While Wright’s account contributes to the discussion of Pauline divine Christology in the manners just mentioned, it also seems to contain several problems. First, given that Wright adopts Bauckham’s divine identity paradigm (and then nuances it from the angle of YHWH’s return to Zion), we should direct to Wright a criticism normally raised for Bauckham’s use of “divine identity.” Since the term “identity” is not drawn directly from primary sources (i.e., Scripture or Second Temple Jewish literature) but is, instead, what Bauckham himself has coined, it is surprising that a scholar of Wright’s caliber has not made much effort to justify his adoption of that term (Cf. Dunn, Did the First Christians Worship Jesus?, 144).
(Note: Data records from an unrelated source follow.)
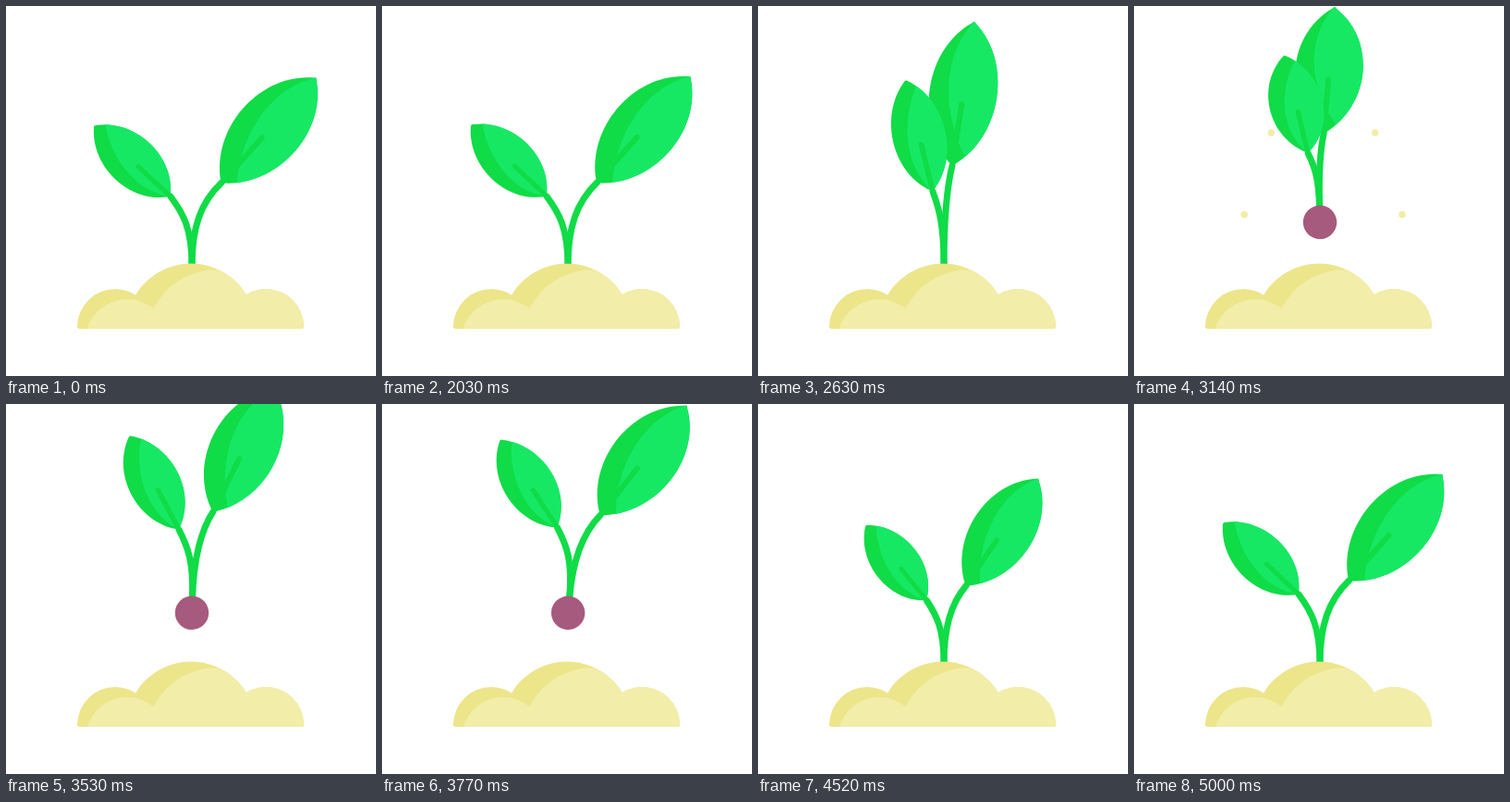
These frames come from a looping animation (400x400 px, 5030 ms). An HTML page with a canvas:

```html
<!DOCTYPE html>
<html lang="en">
<head>
<meta charset="utf-8">
<title>Sprout</title>
<style>
html, body { margin: 0; height: 100%; overflow: hidden; background: #fff; }
canvas { display: block; width: 100vw; height: 100vh; }
</style>
</head>
<body>
<canvas id="stage" width="400" height="400"></canvas>
<script>
const ctx = document.getElementById('stage').getContext('2d');
const LOOP = 5030, GROUND = 278, RAD = Math.PI / 180;
const GREEN = '#17e864', DARK_GREEN = '#0fdc46';
const SAND = '#f2eda8', DARK_SAND = '#ede58a', BULB = '#a65a7e';

const clamp = x => Math.max(0, Math.min(1, x));
const smooth = x => x * x * (3 - 2 * x);
const mix = (a, b, k) => a + (b - a) * k;

// Eased value from a list of [time, value] keys.
function track(t, keys) {
  let [t0, v0] = keys[0];
  for (const [t1, v1] of keys) {
    if (t < t1) return t <= t0 ? v0 : mix(v0, v1, smooth((t - t0) / (t1 - t0)));
    t0 = t1;
    v0 = v1;
  }
  return v0;
}

const leafShape = new Path2D('M2-1C48-38 48-116 2-151Q0-154-2-151C-48-116-48-38-2-1Q0 1 2-1Z');
const leafLight = new Path2D('M14-9C-16-46-32-108 0-153L70-153V-9Z');

const mound = new Path2D();
for (const [x, y, r] of [[118, 347, 41], [200, 348.2, 69.8], [281, 347, 41]]) {
  mound.moveTo(x - r, y);
  mound.arc(x, y, r, Math.PI, 0);
  mound.closePath();
}
mound.roundRect(77, 345, 245, 4, [0, 0, 3, 3]);

const moundLight = new Path2D();
for (const [x, r] of [[131, 45], [228, 77]]) {
  moundLight.moveTo(x + r, 362);
  moundLight.arc(x, 362, r, 0, 2 * Math.PI);
}
moundLight.rect(228, 270, 100, 90);

function dot(x, y, r, color) {
  ctx.fillStyle = color;
  ctx.beginPath();
  ctx.arc(x, y, r, 0, 2 * Math.PI);
  ctx.fill();
}

function clipped(shape, base, light, lightColor) {
  ctx.fillStyle = base;
  ctx.fill(shape);
  ctx.save();
  ctx.clip(shape);
  ctx.fillStyle = lightColor;
  ctx.fill(light);
  ctx.restore();
}

function leaf([x, y], angle, size, stretch, flip) {
  ctx.save();
  ctx.translate(x, y);
  ctx.scale(size, size * stretch);
  ctx.rotate(angle * RAD);
  if (flip) {
    ctx.translate(0, -153);
    ctx.scale(1, -1);
  }
  clipped(leafShape, DARK_GREEN, leafLight, GREEN);
  ctx.strokeStyle = DARK_GREEN;
  ctx.lineWidth = flip ? 7 : 6;
  ctx.beginPath();
  ctx.moveTo(0, flip ? -149 : -4);
  ctx.lineTo(0, flip ? -88 : -65);
  ctx.stroke();
  ctx.restore();
}

// fold: 0 = leaves spread, 1 = leaves gathered upright
function plant({ x = 201, y = GROUND, size = 1, fold = 0, stem = 1, stretch = 1, lean = 0, bulb = false }) {
  const left = [mix(-23, -12, fold) * size, mix(-72, -71, fold) * size * stem];
  const right = [mix(32, 9, fold) * size, mix(-87, -97, fold) * size * stem];
  ctx.save();
  ctx.translate(x, y + 18);
  ctx.rotate(lean * RAD);
  ctx.translate(0, -18);
  ctx.lineCap = 'round';
  ctx.strokeStyle = DARK_GREEN;
  ctx.lineWidth = 7;
  for (const [[ex, ey], bend] of [[left, .42], [right, .28]]) {
    ctx.beginPath();
    ctx.moveTo(0, 3);
    ctx.bezierCurveTo(0, -38 * size * stem, ex * bend, ey * .75, ex, ey);
    ctx.stroke();
  }
  leaf(right, 42 - 33 * fold, size, stretch, false);
  leaf(left, -47.2 + 33 * fold, size * .735 * (1 + .07 * fold), stretch, true);
  if (bulb) dot(0, 18.8, 18.2, BULB);
  ctx.restore();
}

function pulledPlant(t) {
  plant({
    x: 201 + 330 * clamp((t - 3740) / 340) ** 3,
    y: track(t, [[2630, GROUND], [3140, 215], [3400, 207]]),
    fold: track(t, [[2030, .02], [2630, 1], [3140, 1.1], [3770, .29], [4080, .1]]),
    stem: track(t, [[2030, 1], [2630, 1.09], [3140, .79], [3600, 1]]),
    stretch: track(t, [[2030, 1], [2630, 1.03], [3140, .895], [3600, .98]]),
    lean: track(t, [[2630, 0], [3140, -1.5], [4080, 7.5]]),
    bulb: true
  });
}

function newSprout(t) {
  const left = 1 - clamp((t - 3880) / 1150);
  plant({ size: 1 - left ** 3, fold: .02 + .98 * left ** 1.8 });
}

// Crumbs thrown up from behind the mound.
function crumbs(t) {
  const age = t - 2630;
  for (const [speed, lift, life] of [[.167, .554, 690], [.11, .727, 860]]) {
    if (age < 0 || age > life) continue;
    const y = 290 - lift * age + .000837 * age * age;
    for (const side of [-1, 1]) dot(204.5 + side * speed * age, y, 3.8, SAND);
  }
}

function draw(now) {
  const t = now % LOOP;
  ctx.fillStyle = '#fff';
  ctx.fillRect(0, 0, 400, 400);
  crumbs(t);
  if (t < 2030) plant({});
  else if (t < 4080) pulledPlant(t);
  if (t > 3880) newSprout(t);
  clipped(mound, DARK_SAND, moundLight, SAND);
}

const start = performance.now();
function tick() {
  draw(performance.now() - start);
  requestAnimationFrame(tick);
}
tick();
</script>
</body>
</html>
```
Second, although YHWH’s return to Zion was expected by many Second Temple Jews, it is not clear whether the majority believed that they themselves were still in exile while living back in their homeland. Wright does not seem to sufficiently consider diversity within first-century Judaism at this point. Some circles might have held this view proposed by Wright, but it is unclear whether that would apply to the bulk of first-century Jews. Also, as Timo Laato has pointed out, Wright’s language appears to be exaggerative, if not too simplistic, especially when equating (a) socio-political oppressions and limitations that Second Temple Jews experienced with (b) an “exile.” Those oppressions and limitations were certainly present at different points. However, whether Second Temple Jews identified those experiences as an “exile” is another matter or at least a matter at another level. While recognizing that the concept may possibly be present without the word itself, it is noteworthy that the New Testament does not explicitly speak of “exile” except one place (Matt 1:1-17, esp. vv. 11-17). Such rarity does not seem to work well with Wright’s assertation that first-century Jews were regarding them as still exiled. Various degrees and extents of oppression and problems were certainly there among the Second-Temple Jews, but those experiences cannot and should not be too hastily equated with an “exile.” To demonstrate that this notion is central to Paul (and the NT), Wright should answer the question of why, then, Paul (and the NT) does not express it often.
A few other issues should also be pointed out. To begin with, while Wright emphasizes that, in and as Jesus the Messiah, YHWH has returned to Zion, thus binding the identities of the two, he does not seem to give due attention to how Paul distinguishes Jesus from the Father. A more balanced and nuanced account would be appreciated in this regard (cf. Hurtado, “YHWH’s Return to Zion: A New Catalyst for Earliest High Christology,” 429–30). Moreover, it should be noted that Wright’s formulation of Paul’s divine Christology around a singular, narrow focus, i.e., YHWH’s return to Zion, seems to be reductionistic and is liable to all-or-nothing sort of fallacy. As Hurtado has observed, Wright has likely overstated the significance of the OT promise of YHWH’s return to as the “key initial christological resource appropriated in earliest Christian circles” (420). Across Paul’s writings and the rest of the NT, the language of YHWH’s return seems more frequently applied to the second coming of the Messiah rather than his first coming, and, if so, taking YHWH’s return in the person and ministry of Jesus in the first century does not seem to holistically capture the overall thrust of the NT/Pauline writings (430–32). Although one may apply here the notion of “already but not yet” and such an application seems to have some validity, more frequent use of YHWH’s return with reference to the Parousia necessitates a question that Wright himself should answer.
This paper contributes to the current conversations on Paul’s Christology and the related discussions on the core thrust for a divine view of Jesus by interacting carefully with one of the most influential proposals after Bauckham and Hurtado, namely, Tom Wright’s “YHWH’s return to Zion” Christology applied to Pauline (and NT) writings.